_Record excerpts_
____________________

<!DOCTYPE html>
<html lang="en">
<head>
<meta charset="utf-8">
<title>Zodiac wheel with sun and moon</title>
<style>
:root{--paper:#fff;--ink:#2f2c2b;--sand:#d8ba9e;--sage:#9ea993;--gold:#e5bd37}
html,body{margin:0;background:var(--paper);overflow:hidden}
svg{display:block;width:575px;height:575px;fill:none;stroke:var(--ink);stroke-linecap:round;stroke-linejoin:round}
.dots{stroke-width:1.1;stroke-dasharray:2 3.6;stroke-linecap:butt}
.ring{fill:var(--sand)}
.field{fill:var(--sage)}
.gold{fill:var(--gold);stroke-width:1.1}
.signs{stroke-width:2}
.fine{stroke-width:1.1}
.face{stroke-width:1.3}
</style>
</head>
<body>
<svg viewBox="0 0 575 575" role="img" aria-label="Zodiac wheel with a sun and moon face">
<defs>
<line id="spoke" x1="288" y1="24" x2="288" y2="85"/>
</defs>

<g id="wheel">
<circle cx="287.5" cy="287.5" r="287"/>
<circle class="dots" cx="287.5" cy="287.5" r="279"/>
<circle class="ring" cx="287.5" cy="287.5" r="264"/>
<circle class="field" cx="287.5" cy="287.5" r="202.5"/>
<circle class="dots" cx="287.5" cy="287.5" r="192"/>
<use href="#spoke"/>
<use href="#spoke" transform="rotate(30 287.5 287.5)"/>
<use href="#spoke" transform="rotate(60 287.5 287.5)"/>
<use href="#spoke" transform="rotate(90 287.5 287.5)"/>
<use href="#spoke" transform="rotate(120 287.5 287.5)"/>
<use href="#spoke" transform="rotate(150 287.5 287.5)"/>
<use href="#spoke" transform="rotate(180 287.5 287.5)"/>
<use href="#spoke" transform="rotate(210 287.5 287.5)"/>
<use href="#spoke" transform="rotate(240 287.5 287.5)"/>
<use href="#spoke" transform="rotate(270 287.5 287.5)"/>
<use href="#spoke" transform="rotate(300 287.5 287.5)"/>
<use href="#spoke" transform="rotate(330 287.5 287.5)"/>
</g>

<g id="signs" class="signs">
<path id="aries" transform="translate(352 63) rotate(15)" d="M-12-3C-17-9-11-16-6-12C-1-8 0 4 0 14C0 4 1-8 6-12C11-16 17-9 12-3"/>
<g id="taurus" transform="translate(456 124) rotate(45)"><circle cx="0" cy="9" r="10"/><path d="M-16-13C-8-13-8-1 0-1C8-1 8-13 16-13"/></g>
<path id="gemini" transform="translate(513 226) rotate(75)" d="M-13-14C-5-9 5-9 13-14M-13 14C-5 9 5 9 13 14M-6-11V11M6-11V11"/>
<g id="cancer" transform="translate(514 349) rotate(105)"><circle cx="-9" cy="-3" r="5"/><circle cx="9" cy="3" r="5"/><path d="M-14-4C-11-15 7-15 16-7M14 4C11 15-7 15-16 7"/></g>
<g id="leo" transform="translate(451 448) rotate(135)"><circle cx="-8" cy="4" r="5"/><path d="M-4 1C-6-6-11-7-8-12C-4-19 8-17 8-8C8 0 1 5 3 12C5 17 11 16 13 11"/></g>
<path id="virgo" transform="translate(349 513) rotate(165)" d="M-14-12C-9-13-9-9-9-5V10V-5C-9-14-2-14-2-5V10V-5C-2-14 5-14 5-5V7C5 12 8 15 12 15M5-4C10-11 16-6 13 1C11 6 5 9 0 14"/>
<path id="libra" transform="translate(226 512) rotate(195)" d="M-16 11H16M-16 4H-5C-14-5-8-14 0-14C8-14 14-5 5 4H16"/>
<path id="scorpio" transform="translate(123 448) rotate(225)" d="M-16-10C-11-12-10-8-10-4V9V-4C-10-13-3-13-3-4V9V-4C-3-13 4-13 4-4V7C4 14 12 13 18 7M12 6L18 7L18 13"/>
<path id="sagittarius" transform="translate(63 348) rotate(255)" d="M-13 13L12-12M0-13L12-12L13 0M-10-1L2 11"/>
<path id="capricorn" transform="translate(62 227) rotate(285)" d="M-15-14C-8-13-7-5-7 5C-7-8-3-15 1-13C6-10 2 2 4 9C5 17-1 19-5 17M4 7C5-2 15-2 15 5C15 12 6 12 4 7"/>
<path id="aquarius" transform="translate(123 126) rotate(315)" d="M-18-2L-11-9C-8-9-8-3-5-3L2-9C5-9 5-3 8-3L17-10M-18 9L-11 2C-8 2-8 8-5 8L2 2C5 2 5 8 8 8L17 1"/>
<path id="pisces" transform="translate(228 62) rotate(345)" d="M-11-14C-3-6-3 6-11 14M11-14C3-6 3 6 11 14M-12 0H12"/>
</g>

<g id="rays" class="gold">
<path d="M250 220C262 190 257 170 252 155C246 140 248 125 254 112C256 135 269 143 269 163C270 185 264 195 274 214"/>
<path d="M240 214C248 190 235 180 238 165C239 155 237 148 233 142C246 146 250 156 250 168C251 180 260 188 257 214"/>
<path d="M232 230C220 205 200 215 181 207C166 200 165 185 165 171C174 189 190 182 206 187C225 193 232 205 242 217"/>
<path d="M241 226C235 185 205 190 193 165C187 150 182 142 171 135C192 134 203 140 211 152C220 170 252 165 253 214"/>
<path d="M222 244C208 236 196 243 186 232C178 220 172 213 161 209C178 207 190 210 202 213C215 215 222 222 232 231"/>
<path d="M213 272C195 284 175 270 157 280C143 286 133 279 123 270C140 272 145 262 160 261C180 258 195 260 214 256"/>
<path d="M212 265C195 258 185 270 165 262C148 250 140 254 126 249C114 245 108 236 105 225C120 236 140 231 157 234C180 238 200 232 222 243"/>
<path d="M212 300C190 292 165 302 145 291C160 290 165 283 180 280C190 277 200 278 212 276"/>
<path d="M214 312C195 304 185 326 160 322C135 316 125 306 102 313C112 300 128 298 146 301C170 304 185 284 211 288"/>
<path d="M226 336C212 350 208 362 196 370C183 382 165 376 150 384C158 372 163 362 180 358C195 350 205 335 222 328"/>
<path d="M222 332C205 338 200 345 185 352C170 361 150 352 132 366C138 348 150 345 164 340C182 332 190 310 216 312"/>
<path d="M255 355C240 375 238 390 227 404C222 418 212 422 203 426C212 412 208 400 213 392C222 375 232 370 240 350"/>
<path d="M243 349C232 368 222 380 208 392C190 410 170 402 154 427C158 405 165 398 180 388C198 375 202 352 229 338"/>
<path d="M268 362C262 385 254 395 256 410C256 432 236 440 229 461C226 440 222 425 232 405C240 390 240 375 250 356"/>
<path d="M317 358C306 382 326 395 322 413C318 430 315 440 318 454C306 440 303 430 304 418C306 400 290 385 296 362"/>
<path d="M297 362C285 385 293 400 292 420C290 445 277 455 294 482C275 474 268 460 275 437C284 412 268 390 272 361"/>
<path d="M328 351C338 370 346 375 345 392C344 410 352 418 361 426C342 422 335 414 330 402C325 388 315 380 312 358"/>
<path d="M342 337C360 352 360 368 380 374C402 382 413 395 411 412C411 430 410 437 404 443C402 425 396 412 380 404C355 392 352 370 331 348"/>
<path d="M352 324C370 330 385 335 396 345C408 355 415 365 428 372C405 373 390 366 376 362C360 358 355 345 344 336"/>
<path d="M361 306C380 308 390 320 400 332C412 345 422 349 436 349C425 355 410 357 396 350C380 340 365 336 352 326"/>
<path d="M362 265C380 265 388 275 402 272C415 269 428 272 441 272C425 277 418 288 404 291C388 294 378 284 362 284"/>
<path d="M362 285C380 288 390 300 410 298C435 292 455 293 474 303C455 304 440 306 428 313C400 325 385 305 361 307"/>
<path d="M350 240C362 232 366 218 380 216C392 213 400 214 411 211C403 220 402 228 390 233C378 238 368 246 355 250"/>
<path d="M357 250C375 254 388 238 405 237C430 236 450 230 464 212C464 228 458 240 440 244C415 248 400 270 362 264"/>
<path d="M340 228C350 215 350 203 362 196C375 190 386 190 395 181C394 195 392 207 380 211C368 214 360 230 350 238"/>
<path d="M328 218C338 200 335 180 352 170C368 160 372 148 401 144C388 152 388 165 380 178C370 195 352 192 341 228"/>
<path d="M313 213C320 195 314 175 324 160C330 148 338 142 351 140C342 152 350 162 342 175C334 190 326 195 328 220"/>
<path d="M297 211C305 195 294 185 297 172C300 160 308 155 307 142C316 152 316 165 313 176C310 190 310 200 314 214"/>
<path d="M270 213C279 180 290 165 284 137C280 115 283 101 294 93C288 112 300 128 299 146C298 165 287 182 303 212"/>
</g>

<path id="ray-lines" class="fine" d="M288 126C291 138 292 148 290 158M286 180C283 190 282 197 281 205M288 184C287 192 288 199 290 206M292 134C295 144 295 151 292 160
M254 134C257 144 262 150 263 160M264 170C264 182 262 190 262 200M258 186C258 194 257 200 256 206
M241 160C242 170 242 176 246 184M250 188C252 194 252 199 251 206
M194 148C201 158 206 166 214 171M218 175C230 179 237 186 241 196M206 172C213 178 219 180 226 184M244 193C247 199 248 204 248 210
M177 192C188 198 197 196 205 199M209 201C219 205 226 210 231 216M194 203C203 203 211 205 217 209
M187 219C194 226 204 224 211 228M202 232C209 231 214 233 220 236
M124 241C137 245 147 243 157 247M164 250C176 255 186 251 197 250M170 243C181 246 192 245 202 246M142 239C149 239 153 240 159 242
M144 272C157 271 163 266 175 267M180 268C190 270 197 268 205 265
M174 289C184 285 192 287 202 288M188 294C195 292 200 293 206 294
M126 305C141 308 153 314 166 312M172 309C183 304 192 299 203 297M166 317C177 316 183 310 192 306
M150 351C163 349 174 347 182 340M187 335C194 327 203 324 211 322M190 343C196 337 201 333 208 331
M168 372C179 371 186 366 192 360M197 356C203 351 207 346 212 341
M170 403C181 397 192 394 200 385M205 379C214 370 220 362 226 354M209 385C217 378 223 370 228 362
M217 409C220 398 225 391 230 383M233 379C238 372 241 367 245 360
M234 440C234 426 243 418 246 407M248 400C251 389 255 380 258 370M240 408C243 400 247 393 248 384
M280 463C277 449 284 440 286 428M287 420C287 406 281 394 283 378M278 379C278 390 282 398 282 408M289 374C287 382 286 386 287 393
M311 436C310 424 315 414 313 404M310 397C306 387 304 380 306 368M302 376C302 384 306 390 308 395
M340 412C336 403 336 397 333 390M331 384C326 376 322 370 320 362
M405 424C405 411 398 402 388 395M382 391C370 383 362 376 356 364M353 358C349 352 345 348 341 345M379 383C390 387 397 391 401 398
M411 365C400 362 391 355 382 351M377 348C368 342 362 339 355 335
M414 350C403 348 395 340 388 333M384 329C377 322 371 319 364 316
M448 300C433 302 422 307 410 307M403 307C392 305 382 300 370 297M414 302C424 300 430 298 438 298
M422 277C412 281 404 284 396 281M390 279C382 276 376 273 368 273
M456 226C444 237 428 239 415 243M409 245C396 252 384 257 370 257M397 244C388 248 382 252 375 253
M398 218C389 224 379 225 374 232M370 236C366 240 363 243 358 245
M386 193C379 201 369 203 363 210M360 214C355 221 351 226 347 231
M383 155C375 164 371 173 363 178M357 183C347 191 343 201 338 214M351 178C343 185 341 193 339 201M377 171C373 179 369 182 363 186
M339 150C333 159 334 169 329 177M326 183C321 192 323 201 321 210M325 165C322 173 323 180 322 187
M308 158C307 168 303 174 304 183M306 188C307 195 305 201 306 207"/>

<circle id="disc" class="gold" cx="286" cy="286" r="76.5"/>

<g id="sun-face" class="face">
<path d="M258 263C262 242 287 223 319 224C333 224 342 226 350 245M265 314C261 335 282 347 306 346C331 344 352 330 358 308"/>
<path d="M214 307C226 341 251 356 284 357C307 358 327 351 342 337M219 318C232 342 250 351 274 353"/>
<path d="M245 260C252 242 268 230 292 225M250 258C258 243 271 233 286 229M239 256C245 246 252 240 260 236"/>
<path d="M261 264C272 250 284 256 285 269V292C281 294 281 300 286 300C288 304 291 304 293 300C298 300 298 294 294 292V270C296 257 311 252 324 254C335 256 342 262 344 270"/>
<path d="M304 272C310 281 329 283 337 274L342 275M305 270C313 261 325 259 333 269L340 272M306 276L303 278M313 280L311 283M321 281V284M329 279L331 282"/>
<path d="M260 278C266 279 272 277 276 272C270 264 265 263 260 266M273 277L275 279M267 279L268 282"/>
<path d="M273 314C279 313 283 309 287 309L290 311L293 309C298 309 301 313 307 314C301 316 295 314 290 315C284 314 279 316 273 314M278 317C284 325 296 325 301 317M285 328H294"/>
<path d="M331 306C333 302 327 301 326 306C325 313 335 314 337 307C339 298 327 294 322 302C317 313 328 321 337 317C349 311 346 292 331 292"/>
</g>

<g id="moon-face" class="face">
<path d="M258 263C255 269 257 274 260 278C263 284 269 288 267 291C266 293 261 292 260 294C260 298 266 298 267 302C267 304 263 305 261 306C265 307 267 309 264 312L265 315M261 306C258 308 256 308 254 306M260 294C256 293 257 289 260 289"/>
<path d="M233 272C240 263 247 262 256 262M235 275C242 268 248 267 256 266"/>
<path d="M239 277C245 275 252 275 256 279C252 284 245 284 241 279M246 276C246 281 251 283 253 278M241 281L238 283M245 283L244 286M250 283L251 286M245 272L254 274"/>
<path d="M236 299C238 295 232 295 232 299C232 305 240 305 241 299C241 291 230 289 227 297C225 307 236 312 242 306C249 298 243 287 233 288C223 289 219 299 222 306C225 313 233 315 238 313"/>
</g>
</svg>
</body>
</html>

____________________

_Work item_
Using the data above, copy each line that contains "stroke".

_Result_
svg{display:block;width:575px;height:575px;fill:none;stroke:var(--ink);stroke-linecap:round;stroke-linejoin:round}
.dots{stroke-width:1.1;stroke-dasharray:2 3.6;stroke-linecap:butt}
.gold{fill:var(--gold);stroke-width:1.1}
.signs{stroke-width:2}
.fine{stroke-width:1.1}
.face{stroke-width:1.3}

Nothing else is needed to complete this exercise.